In the past, we taught you how to become an Excel Bully, and while we don’t really condone stealing other kids’ lunch money, we do believe it’s an important first step. So if you haven’t yet read the beginner’s guide to Excel if statements, click here!
Excel has supplied us with a few close cousins to the IF statement, I call them the other IFs, they might be lesser known but they pack a valuable punch (and being a Bully, knowing how to punch is a good thing). They offer first, significant flexibility, and second, automation.
Excel Tip of the Day: If you’re doing anything manually these days, you’re bordering on heresy, so if you ever find yourself saying I wish Excel did this or that… It does, you just don’t know it yet!
So we’ve learned Logic plays a huge role in how an IF statement works (remember from beginning If statements: logic means a declarative sentence that is either true or false) but Excel likes to change its language when we advance even a little. When working with the other IFs we need to remember that Excel only relies on true statements (now the picture above makes sense!).
These are the other IFs and they carry out instructions only if a condition is met.
- =SUMIF: Adds the cells specified by a given condition or criterion
- =SUMIFS: Adds the cells specified by a given set of conditions or criteria
- =COUNTIF: Counts the number of cells within a range that meet the given condition
- =COUNTIFS: Counts the cells specified by a given set of conditions or criteria

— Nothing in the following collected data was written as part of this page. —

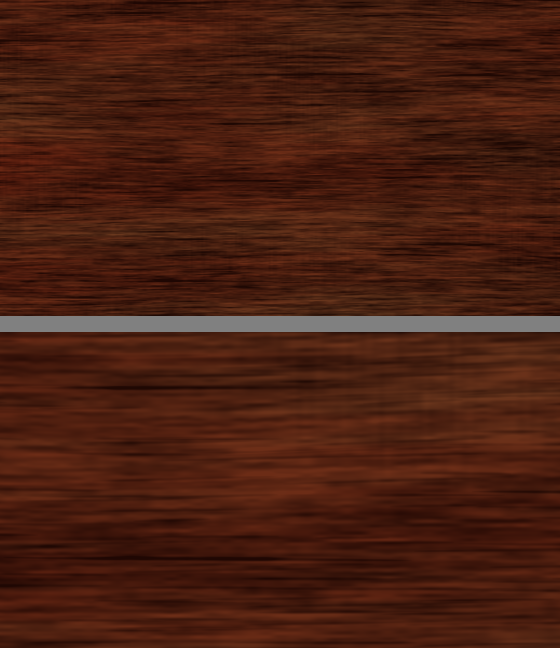
Top, the full canvas; bottom, a detail of the centre.
Reproduce this texture procedurally as a Shadertoy shader.

```glsl
// Dark reddish-brown wood plank with fine horizontal grain, cracks and faint saw marks.

float hash(vec2 p) {
    vec3 q = fract(p.xyx * vec3(0.1031, 0.1030, 0.0973));
    q += dot(q, q.yzx + 33.33);
    return fract((q.x + q.y) * q.z);
}

// Value noise, centred on zero
float noise(vec2 p) {
    vec2 cell = floor(p), f = fract(p);
    f = f * f * (3.0 - 2.0 * f);
    float low = mix(hash(cell), hash(cell + vec2(1, 0)), f.x);
    float high = mix(hash(cell + vec2(0, 1)), hash(cell + vec2(1, 1)), f.x);
    return mix(low, high, f.y) - 0.5;
}

float layered(vec2 p) {
    return noise(p) * 0.6 + noise(p * 2.1 + 17.3) * 0.4 + noise(p * 4.3 + 41.7) * 0.25;
}

// Cellular streaks: one tapered horizontal line in some of the cells
float streaks(vec2 p, float share, float width, float soft) {
    vec2 cell = floor(p);
    float dark = 0.0;
    for (int j = -1; j <= 1; j++)
    for (int i = -1; i <= 1; i++) {
        vec2 id = cell + vec2(i, j);
        float keep = step(hash(id + 91.0), share);
        vec2 centre = id + vec2(hash(id + 7.0), hash(id + 23.0));
        vec2 d = p - centre;
        d.y += d.x * (hash(id + 53.0) - 0.5) * 0.4;
        float along = abs(d.x) / mix(0.35, 0.95, hash(id + 67.0));
        float taper = max(1.0 - along * along, 0.0);
        float line = 1.0 - smoothstep(0.0, width * taper + soft, abs(d.y));
        dark = max(dark, keep * line * sqrt(taper));
    }
    return dark;
}

void mainImage(out vec4 fragColor, in vec2 fragCoord) {
    vec2 uv = fragCoord / iResolution.xy;
    vec2 p = fragCoord / iResolution.y;
    float pixel = 1.0 / iResolution.y;

    // Slight bending of the grain
    vec2 g = p;
    g.y += 0.004 * sin(p.x * 2.7 + p.y * 9.0) + 0.001 * sin(p.x * 9.3 - p.y * 21.0);
    g.y += 0.014 * noise(p * vec2(1.6, 5.0) + 5.0);

    // Broad light and dark bands, with smoky patches
    float bands = 0.07 * cos((g.y - 0.6) * 20.9 + 0.6 * sin(p.x * 2.3));
    float smoke = layered(g * vec2(2.0, 9.0) + 31.0);
    float tone = 0.615 + bands + 0.33 * smoke;
    tone -= 0.16 * smoothstep(0.08, 0.42, layered(g * vec2(4.0, 13.0) + 63.0));
    tone -= 0.07 * smoothstep(0.7, 1.0, uv.x);

    // Long streaks, then thin crisp fibres that dominate
    tone += 0.17 * noise(g * vec2(2.5, 38.0) + 11.0);
    tone += 0.16 * noise(g * vec2(4.0, 80.0) + 47.0);
    tone += 0.40 * noise(g * vec2(8.0, 160.0) + 83.0);
    tone += 0.38 * noise(g * vec2(22.0, 250.0) + 29.0);
    tone += 0.16 * noise(g * vec2(70.0, 270.0) + 57.0);

    // Short pores, and thin cracks that gather in the dark bands
    tone -= 0.20 * streaks(g * vec2(9.0, 105.0), 0.42, 0.12, 0.08 + 90.0 * pixel);
    float gather = smoothstep(0.12, -0.2, smoke + bands * 2.0);
    float crack = streaks(g * vec2(3.2, 36.0) + 3.0, 0.2, 0.08, 0.02 + 28.0 * pixel);
    tone -= 0.45 * crack * mix(0.12, 1.0, gather);

    // Faint saw marks across the grain
    float sawn = smoothstep(-0.1, 0.3, noise(p * vec2(3.0, 5.0) + 71.0));
    tone += 0.07 * sawn * noise(p * vec2(150.0, 12.0));

    // Colour ramp, drifting between red and brown
    tone = clamp(tone, 0.06, 1.0);
    vec3 colour = mix(vec3(0.10, 0.022, 0.008), vec3(0.42, 0.190, 0.098), tone);
    float brown = noise(g * vec2(1.8, 8.0) + 19.0) + 0.5 * noise(g * vec2(5.0, 90.0) + 37.0);
    brown += 0.15 * cos((g.y - 0.6) * 20.9) - 0.15 * smoothstep(0.25, 0.0, uv.x);
    colour *= 1.0 + brown * vec3(-0.03, 0.28, 0.34);

    fragColor = vec4(colour, 1.0);
}
```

- =AVERAGEIF: Finds the average for the cells specified by a given condition or criterion
- =AVERAGEIFS: Finds the average for the cells specified by a given set of conditions or criteria
Here is a brief example:
Syntax: =SUMIF(range,criteria,[sum range]) or in a language I can understand…
=SUMIF(what to match?, based on this true statement, [sum range if different than ‘what to match?’])
Let’s say we had a list of tenants and their Net Rentable Square Footage (NRSF) is located in excel range (A1:C10). We want to find out how much NRSF is comprised by tenants larger than 1,000 SF. The SUMIF formula would look something like this:
These other IF statements are very helpful in reducing manual arithmetic, and as always, I highly suggest you download and practice on our other if statements spreadsheet. As always, there’s no real practical reason to struggle through the blog when the downloadable spreadsheet will mold you into an expert in under five minutes (you’re welcome for that advice now). And as always, it’s free, enjoy.